A single number is the answer: the count of lines in the records that hold the word "PRIME".

BEGIN Records shown

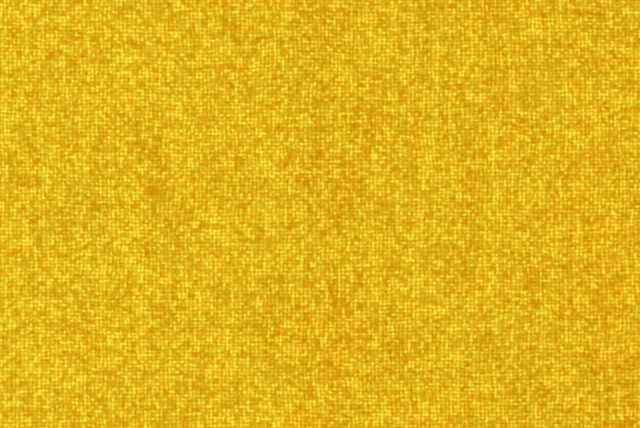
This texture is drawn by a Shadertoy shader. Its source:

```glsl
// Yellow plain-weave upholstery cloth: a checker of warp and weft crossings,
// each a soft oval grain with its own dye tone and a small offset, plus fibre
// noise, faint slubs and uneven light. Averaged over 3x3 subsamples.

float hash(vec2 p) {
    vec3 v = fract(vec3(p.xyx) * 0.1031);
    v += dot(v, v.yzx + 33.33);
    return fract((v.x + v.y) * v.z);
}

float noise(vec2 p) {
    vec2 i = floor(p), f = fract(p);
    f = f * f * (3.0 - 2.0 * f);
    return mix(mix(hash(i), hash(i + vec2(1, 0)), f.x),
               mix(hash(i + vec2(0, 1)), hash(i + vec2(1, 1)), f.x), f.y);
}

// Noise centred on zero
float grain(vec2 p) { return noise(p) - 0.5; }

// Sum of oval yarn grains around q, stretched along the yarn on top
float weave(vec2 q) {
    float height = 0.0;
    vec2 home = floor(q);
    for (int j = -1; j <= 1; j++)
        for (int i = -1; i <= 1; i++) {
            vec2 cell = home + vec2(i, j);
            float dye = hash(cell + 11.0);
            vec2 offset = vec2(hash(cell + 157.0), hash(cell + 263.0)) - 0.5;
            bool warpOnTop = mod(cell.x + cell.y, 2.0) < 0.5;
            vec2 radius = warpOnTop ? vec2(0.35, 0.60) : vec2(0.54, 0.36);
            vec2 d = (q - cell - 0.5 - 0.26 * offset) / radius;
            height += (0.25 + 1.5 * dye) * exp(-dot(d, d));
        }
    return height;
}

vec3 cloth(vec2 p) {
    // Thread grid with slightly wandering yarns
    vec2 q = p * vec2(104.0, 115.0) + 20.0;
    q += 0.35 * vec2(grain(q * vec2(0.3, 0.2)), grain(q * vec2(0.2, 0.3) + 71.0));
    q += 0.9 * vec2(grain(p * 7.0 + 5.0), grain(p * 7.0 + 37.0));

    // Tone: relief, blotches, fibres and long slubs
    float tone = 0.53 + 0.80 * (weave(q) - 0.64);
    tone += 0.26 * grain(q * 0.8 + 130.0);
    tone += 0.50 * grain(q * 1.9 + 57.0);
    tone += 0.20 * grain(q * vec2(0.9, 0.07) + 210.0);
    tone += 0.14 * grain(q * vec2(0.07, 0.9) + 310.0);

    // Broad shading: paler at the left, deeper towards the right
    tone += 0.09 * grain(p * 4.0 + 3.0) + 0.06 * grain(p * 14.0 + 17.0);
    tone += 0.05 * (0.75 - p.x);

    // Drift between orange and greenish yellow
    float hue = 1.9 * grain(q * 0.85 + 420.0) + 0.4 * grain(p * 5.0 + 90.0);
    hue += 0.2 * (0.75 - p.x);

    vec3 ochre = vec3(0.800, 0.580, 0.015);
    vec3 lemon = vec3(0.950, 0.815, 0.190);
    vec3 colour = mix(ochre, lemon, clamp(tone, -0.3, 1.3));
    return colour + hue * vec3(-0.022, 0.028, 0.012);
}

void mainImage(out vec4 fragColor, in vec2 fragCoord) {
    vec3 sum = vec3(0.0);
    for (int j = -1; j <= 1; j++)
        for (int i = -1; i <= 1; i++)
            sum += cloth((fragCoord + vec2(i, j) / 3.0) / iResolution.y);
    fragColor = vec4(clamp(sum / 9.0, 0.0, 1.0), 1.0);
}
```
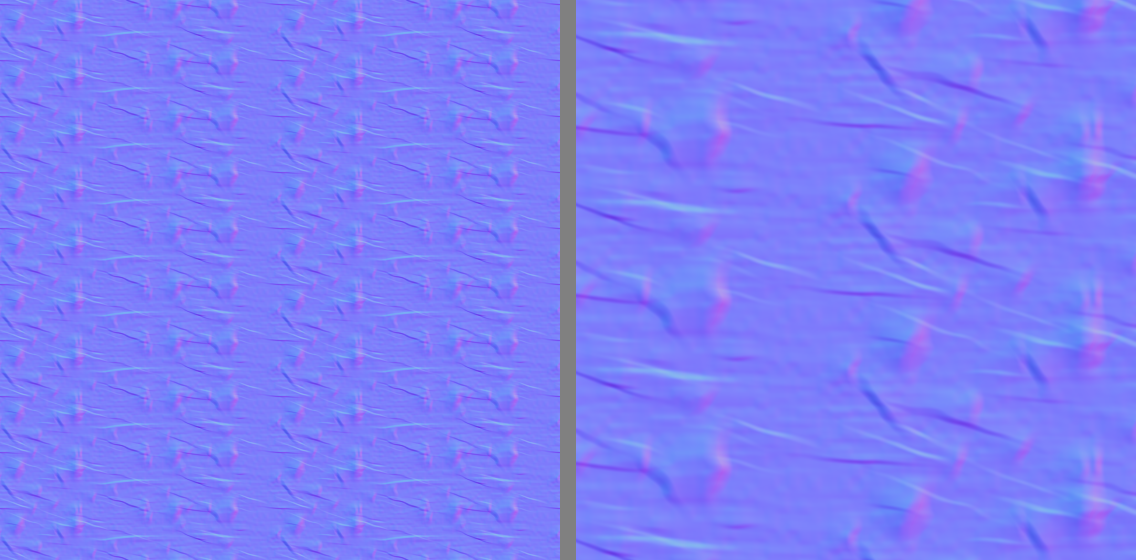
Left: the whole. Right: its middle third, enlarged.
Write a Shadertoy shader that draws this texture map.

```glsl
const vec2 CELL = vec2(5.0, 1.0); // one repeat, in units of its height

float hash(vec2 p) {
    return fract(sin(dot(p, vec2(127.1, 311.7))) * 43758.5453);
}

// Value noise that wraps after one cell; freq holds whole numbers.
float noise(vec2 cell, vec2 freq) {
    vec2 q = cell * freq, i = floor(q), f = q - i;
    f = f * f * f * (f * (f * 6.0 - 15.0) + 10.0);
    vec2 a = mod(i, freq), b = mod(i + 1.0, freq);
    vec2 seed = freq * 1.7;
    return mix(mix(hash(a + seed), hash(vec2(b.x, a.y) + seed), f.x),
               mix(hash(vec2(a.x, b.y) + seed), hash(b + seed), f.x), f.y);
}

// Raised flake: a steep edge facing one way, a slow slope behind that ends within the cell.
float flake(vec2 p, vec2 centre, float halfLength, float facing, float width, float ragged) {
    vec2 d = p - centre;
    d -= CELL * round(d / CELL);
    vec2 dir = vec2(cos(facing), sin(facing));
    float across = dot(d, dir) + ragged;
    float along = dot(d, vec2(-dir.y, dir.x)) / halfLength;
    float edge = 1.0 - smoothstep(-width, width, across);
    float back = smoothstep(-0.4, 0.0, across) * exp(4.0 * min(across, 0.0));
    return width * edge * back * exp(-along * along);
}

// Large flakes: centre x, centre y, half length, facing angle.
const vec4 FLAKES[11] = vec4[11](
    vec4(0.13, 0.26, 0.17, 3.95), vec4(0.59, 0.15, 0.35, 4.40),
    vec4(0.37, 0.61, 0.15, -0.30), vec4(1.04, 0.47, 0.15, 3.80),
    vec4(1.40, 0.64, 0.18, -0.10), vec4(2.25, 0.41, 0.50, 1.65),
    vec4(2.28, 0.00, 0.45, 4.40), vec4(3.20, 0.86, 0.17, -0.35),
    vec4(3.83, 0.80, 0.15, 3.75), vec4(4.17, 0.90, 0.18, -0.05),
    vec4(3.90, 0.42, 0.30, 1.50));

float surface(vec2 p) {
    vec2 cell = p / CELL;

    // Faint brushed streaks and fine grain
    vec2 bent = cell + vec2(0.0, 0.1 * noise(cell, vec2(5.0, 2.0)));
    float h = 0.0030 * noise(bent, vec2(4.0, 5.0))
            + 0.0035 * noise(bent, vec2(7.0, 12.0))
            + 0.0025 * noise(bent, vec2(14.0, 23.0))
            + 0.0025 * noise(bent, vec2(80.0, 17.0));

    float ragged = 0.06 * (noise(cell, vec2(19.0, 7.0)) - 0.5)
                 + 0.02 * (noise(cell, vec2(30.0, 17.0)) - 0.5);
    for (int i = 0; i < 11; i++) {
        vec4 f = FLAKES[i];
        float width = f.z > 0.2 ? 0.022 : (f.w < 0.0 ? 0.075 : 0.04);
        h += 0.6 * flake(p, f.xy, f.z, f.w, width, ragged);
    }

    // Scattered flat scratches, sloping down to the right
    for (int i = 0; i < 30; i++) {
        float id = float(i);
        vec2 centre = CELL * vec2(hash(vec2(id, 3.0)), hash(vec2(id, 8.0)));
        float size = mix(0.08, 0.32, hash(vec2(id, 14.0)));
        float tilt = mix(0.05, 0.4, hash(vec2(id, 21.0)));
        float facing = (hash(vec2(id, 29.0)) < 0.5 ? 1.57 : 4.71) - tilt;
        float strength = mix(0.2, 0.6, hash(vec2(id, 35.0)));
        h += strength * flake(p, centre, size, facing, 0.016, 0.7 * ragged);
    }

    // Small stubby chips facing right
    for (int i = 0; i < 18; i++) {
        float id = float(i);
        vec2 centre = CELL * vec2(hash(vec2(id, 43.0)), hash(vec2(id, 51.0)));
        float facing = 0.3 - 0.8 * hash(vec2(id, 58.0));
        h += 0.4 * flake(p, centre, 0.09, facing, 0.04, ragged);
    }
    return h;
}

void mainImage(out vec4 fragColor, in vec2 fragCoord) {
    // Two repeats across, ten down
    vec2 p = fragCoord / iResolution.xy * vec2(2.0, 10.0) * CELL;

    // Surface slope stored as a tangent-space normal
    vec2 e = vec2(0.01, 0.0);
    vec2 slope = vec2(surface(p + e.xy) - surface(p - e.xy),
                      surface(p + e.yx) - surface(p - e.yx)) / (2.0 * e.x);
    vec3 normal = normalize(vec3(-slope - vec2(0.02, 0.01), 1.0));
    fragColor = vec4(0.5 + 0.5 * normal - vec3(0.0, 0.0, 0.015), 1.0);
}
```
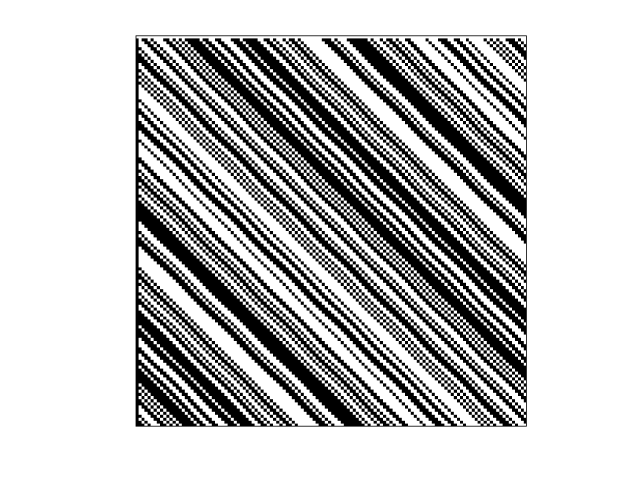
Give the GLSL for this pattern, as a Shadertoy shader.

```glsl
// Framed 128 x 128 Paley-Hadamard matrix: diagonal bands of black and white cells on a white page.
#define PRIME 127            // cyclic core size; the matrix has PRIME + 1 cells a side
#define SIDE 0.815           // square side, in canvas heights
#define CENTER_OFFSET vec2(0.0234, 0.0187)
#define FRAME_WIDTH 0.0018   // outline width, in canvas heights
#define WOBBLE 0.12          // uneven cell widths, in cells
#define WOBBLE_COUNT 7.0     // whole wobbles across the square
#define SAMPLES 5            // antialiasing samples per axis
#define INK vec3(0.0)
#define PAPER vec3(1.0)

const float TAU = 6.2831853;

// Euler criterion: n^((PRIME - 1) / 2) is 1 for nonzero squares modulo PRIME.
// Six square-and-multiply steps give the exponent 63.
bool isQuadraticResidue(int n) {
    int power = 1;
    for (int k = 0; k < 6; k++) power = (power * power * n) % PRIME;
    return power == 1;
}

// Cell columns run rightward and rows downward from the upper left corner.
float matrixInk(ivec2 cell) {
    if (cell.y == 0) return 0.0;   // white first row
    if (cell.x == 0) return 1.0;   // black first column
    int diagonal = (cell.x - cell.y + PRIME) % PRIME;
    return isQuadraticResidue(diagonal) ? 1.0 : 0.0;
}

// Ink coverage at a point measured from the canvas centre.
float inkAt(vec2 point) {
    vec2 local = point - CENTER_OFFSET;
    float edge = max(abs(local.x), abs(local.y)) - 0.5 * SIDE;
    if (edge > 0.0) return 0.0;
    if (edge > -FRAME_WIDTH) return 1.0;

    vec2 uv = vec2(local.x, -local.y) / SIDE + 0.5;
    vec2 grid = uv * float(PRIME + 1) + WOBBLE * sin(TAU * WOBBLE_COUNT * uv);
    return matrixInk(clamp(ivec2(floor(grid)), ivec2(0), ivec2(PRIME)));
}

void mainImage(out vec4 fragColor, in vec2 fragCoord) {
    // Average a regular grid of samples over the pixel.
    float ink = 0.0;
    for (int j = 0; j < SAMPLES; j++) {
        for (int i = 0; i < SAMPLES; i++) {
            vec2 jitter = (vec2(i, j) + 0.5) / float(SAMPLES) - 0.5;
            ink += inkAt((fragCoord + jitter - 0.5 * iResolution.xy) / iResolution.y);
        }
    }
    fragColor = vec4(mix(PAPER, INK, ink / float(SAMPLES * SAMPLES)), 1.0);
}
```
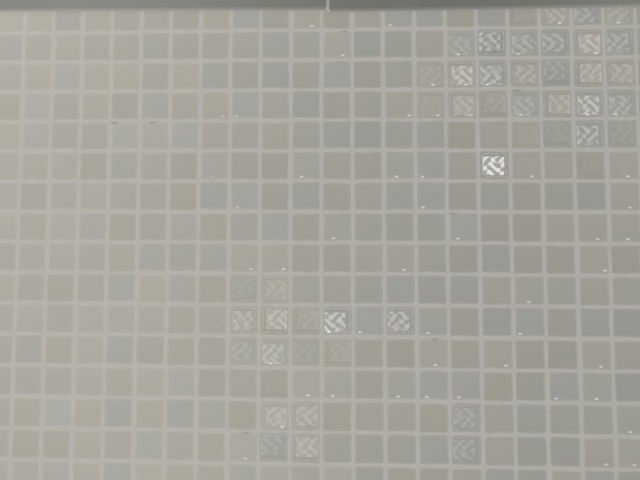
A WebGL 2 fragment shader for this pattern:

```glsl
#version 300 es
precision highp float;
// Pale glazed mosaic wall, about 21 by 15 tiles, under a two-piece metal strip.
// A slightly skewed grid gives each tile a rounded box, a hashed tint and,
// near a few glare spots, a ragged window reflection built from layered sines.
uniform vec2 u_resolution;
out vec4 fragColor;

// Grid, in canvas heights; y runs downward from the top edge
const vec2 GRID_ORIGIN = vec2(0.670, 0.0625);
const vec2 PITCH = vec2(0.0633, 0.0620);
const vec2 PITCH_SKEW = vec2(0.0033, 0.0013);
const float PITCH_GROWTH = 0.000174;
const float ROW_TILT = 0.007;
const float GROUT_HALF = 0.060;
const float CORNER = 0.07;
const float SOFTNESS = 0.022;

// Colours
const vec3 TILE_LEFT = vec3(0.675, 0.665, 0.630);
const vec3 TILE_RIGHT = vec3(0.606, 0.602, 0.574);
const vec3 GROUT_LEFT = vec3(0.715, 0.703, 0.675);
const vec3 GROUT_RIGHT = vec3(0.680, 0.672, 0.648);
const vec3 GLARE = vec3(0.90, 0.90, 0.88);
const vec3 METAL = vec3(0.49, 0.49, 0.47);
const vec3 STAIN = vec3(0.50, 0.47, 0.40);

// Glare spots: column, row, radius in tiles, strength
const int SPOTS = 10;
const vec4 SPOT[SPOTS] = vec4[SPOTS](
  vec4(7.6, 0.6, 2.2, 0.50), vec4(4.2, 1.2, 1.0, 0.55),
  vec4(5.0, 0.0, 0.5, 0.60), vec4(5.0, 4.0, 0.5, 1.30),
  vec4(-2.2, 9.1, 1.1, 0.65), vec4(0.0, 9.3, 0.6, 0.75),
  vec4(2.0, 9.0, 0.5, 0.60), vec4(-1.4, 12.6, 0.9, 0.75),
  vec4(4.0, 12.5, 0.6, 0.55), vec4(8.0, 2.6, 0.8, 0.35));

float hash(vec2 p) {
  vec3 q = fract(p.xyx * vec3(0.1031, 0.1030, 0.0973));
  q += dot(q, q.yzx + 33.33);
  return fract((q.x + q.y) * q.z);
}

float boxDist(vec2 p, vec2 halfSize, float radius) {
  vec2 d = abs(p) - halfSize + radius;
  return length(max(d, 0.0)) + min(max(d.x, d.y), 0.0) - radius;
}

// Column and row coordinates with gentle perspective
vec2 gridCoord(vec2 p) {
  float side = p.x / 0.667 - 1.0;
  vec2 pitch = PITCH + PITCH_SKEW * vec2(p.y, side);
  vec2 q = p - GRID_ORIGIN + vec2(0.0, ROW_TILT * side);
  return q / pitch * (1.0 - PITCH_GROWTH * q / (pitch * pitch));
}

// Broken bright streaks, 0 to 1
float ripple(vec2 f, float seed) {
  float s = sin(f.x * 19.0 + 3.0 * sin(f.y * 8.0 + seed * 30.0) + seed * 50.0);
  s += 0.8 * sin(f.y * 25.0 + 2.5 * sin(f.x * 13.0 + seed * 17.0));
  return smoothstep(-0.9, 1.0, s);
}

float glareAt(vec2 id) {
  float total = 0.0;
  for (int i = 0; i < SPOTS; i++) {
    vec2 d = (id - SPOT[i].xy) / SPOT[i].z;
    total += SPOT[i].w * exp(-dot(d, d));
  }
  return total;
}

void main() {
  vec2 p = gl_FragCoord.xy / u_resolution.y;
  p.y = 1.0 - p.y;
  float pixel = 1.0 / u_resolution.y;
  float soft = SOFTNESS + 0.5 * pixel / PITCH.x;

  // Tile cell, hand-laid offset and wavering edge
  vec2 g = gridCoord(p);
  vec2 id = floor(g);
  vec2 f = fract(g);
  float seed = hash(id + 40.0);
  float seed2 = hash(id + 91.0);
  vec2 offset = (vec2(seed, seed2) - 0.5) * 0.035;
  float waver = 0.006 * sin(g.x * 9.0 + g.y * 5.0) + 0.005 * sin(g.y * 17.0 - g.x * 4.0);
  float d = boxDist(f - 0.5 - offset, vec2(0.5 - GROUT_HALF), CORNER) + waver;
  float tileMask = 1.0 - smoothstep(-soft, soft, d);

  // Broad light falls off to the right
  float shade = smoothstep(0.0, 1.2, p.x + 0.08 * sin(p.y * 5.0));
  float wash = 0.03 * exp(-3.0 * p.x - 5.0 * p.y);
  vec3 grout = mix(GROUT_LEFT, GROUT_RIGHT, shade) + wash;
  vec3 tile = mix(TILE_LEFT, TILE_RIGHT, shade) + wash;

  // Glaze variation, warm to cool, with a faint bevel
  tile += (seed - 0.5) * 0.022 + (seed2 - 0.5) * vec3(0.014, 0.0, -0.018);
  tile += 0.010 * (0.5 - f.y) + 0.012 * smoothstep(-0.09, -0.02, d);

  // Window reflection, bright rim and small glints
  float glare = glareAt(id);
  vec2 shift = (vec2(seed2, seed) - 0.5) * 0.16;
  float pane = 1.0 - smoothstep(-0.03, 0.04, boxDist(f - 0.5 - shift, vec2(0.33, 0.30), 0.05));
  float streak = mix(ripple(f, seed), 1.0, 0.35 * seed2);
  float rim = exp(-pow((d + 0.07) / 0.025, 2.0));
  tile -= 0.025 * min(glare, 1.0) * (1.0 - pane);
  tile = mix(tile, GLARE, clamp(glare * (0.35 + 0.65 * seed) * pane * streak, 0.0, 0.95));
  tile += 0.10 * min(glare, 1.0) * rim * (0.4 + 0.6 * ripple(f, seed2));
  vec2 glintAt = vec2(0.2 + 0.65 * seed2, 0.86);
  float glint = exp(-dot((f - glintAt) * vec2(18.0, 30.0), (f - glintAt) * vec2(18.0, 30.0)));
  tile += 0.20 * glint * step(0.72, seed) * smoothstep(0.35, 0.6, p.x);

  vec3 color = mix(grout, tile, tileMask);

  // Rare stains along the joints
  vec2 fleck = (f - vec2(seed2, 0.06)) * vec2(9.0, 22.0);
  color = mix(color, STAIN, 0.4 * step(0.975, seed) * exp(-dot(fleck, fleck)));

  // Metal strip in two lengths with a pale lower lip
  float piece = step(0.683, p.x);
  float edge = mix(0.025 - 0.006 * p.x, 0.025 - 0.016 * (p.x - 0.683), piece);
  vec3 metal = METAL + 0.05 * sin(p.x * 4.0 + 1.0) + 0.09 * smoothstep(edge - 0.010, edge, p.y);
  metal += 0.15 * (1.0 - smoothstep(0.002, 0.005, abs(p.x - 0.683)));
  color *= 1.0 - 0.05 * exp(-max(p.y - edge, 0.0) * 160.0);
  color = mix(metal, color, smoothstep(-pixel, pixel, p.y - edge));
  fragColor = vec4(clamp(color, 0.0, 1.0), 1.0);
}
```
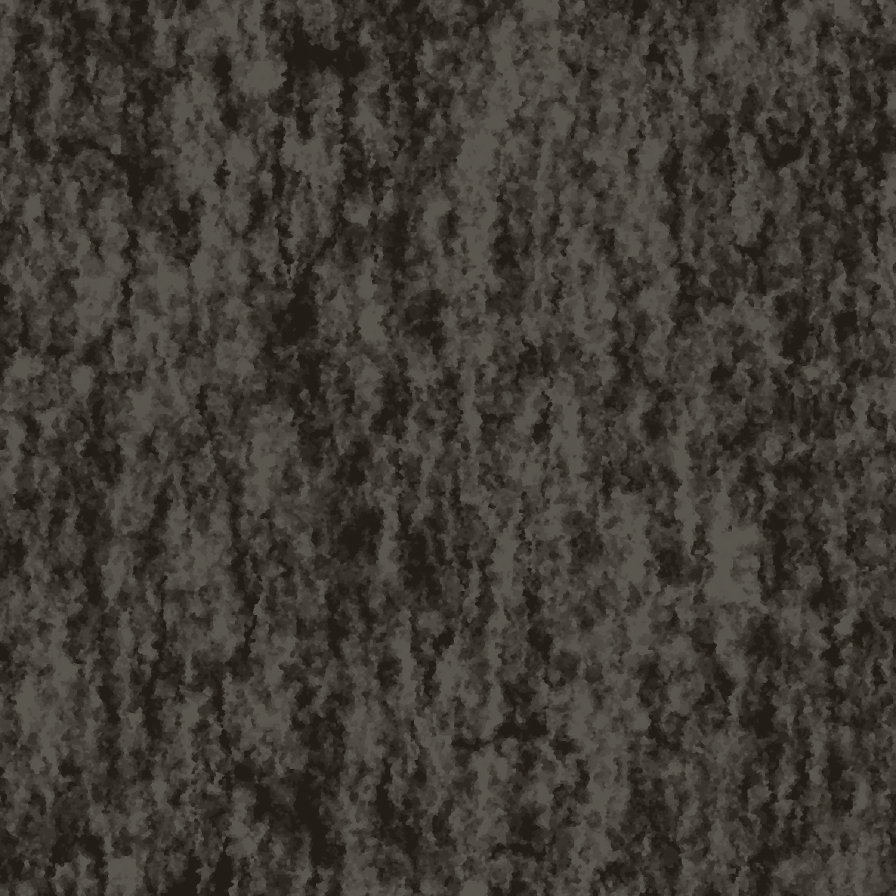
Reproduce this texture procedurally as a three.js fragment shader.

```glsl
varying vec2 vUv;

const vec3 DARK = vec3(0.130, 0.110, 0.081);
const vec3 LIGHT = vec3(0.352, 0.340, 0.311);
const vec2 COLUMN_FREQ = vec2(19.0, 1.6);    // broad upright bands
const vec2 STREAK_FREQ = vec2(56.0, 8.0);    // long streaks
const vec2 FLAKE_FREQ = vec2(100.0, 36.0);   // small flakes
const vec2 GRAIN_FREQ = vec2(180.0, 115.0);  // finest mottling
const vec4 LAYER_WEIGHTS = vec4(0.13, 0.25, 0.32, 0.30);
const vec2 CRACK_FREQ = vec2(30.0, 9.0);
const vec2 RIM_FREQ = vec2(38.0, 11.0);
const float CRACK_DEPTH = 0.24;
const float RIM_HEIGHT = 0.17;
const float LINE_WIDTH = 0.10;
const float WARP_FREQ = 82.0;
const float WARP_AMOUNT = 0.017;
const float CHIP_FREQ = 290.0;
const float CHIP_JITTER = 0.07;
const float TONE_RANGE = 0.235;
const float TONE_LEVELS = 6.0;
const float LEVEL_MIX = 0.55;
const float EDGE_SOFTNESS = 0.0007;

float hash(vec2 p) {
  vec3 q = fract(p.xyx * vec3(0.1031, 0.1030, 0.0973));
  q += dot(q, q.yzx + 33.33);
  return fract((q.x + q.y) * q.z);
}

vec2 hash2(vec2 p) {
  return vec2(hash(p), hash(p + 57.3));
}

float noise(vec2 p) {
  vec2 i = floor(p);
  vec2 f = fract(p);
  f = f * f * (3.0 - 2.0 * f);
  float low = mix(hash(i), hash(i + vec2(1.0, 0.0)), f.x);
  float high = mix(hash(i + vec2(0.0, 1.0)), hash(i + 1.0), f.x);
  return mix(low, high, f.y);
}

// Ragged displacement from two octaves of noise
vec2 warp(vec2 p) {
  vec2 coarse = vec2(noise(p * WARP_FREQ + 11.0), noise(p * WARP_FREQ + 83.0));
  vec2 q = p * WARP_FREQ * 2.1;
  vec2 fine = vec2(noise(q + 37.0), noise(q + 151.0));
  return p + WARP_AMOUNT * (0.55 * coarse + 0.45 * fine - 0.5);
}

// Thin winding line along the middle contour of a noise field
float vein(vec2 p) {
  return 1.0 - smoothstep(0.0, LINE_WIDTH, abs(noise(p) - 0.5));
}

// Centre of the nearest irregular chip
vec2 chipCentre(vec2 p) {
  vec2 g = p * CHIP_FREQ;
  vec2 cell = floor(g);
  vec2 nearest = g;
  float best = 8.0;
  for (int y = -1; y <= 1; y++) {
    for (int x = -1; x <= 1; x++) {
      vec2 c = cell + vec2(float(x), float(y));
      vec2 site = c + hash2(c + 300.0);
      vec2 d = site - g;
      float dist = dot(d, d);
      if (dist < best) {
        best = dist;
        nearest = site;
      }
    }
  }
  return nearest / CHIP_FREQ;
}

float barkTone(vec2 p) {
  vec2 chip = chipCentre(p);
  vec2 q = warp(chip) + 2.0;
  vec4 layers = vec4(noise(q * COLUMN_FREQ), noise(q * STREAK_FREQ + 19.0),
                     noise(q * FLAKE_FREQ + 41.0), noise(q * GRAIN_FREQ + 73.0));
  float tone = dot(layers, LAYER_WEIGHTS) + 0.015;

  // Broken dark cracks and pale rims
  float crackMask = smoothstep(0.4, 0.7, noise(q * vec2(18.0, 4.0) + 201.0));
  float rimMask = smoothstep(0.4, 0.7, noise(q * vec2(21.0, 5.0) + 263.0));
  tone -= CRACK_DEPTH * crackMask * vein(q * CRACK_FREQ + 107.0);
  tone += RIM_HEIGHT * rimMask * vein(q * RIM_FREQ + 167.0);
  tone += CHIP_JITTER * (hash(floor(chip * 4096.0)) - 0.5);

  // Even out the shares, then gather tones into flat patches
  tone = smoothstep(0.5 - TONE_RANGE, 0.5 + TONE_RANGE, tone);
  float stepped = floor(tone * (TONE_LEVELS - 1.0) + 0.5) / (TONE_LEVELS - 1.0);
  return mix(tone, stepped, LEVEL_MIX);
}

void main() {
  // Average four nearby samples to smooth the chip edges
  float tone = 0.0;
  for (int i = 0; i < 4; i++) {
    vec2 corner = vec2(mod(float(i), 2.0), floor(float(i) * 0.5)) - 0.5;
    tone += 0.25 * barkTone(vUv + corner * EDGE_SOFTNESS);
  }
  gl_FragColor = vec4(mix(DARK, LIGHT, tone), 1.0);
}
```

END Records shown

Exercise result: 6